### Source information

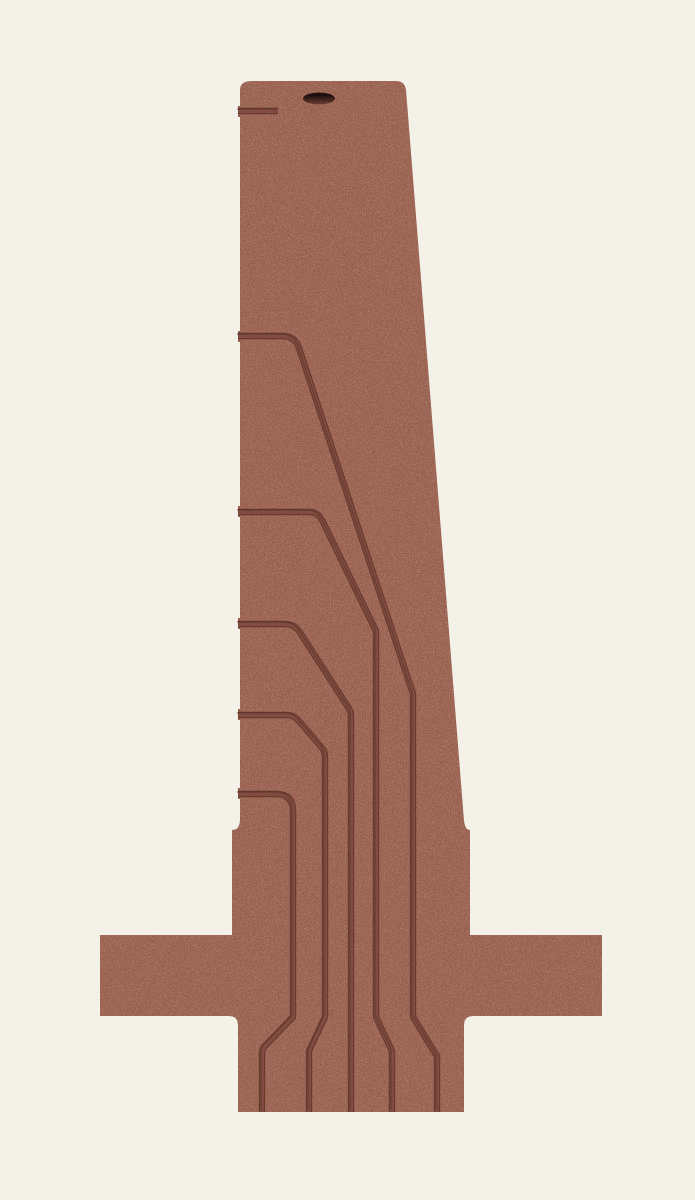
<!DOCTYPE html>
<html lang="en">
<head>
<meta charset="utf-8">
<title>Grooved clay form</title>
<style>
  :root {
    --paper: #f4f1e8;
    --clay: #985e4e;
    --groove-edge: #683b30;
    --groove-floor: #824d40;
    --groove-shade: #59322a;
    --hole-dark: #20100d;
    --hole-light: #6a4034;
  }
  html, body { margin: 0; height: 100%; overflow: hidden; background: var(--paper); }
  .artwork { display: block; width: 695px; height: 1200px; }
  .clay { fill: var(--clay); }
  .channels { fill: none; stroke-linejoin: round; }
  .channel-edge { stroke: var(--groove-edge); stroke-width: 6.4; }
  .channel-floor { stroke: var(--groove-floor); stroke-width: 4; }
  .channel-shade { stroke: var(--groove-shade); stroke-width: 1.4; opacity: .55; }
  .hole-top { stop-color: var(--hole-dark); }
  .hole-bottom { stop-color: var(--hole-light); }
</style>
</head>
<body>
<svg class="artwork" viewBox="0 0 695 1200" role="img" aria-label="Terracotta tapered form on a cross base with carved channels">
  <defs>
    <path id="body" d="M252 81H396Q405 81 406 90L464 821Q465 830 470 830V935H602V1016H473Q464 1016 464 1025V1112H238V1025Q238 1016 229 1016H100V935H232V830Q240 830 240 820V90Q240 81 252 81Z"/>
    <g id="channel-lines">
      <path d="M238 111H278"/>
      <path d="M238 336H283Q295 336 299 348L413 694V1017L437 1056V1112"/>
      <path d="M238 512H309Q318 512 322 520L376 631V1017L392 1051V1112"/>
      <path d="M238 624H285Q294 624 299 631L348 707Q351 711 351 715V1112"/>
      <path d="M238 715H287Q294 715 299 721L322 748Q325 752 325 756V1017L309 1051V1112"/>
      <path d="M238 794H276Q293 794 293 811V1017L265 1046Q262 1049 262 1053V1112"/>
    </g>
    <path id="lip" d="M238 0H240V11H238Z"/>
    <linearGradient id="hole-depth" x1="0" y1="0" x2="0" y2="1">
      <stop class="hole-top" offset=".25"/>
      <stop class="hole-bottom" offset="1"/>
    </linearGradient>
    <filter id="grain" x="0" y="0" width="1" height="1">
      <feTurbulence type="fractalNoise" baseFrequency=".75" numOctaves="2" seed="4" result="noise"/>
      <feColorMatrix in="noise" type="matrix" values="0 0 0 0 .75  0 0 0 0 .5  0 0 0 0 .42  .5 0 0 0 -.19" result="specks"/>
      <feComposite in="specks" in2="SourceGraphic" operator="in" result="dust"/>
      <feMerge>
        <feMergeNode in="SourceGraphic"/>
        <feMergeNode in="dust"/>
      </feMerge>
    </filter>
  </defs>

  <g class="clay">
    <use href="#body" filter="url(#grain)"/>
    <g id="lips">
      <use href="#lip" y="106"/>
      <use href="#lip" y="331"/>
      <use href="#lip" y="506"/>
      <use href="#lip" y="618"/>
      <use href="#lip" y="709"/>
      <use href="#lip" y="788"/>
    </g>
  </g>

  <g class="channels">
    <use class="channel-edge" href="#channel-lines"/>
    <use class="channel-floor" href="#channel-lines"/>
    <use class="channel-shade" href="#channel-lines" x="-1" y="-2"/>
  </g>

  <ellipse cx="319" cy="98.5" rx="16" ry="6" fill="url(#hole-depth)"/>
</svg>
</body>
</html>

######

### Directions
Keep the pictures out and print all the records exactly as they are.

### Answer section
<!DOCTYPE html>
<html lang="en">
<head>
<meta charset="utf-8">
<title>Grooved clay form</title>
<style>
  :root {
    --paper: #f4f1e8;
    --clay: #985e4e;
    --groove-edge: #683b30;
    --groove-floor: #824d40;
    --groove-shade: #59322a;
    --hole-dark: #20100d;
    --hole-light: #6a4034;
  }
  html, body { margin: 0; height: 100%; overflow: hidden; background: var(--paper); }
  .artwork { display: block; width: 695px; height: 1200px; }
  .clay { fill: var(--clay); }
  .channels { fill: none; stroke-linejoin: round; }
  .channel-edge { stroke: var(--groove-edge); stroke-width: 6.4; }
  .channel-floor { stroke: var(--groove-floor); stroke-width: 4; }
  .channel-shade { stroke: var(--groove-shade); stroke-width: 1.4; opacity: .55; }
  .hole-top { stop-color: var(--hole-dark); }
  .hole-bottom { stop-color: var(--hole-light); }
</style>
</head>
<body>
<svg class="artwork" viewBox="0 0 695 1200" role="img" aria-label="Terracotta tapered form on a cross base with carved channels">
  <defs>
    <path id="body" d="M252 81H396Q405 81 406 90L464 821Q465 830 470 830V935H602V1016H473Q464 1016 464 1025V1112H238V1025Q238 1016 229 1016H100V935H232V830Q240 830 240 820V90Q240 81 252 81Z"/>
    <g id="channel-lines">
      <path d="M238 111H278"/>
      <path d="M238 336H283Q295 336 299 348L413 694V1017L437 1056V1112"/>
      <path d="M238 512H309Q318 512 322 520L376 631V1017L392 1051V1112"/>
      <path d="M238 624H285Q294 624 299 631L348 707Q351 711 351 715V1112"/>
      <path d="M238 715H287Q294 715 299 721L322 748Q325 752 325 756V1017L309 1051V1112"/>
      <path d="M238 794H276Q293 794 293 811V1017L265 1046Q262 1049 262 1053V1112"/>
    </g>
    <path id="lip" d="M238 0H240V11H238Z"/>
    <linearGradient id="hole-depth" x1="0" y1="0" x2="0" y2="1">
      <stop class="hole-top" offset=".25"/>
      <stop class="hole-bottom" offset="1"/>
    </linearGradient>
    <filter id="grain" x="0" y="0" width="1" height="1">
      <feTurbulence type="fractalNoise" baseFrequency=".75" numOctaves="2" seed="4" result="noise"/>
      <feColorMatrix in="noise" type="matrix" values="0 0 0 0 .75  0 0 0 0 .5  0 0 0 0 .42  .5 0 0 0 -.19" result="specks"/>
      <feComposite in="specks" in2="SourceGraphic" operator="in" result="dust"/>
      <feMerge>
        <feMergeNode in="SourceGraphic"/>
        <feMergeNode in="dust"/>
      </feMerge>
    </filter>
  </defs>

  <g class="clay">
    <use href="#body" filter="url(#grain)"/>
    <g id="lips">
      <use href="#lip" y="106"/>
      <use href="#lip" y="331"/>
      <use href="#lip" y="506"/>
      <use href="#lip" y="618"/>
      <use href="#lip" y="709"/>
      <use href="#lip" y="788"/>
    </g>
  </g>

  <g class="channels">
    <use class="channel-edge" href="#channel-lines"/>
    <use class="channel-floor" href="#channel-lines"/>
    <use class="channel-shade" href="#channel-lines" x="-1" y="-2"/>
  </g>

  <ellipse cx="319" cy="98.5" rx="16" ry="6" fill="url(#hole-depth)"/>
</svg>
</body>
</html>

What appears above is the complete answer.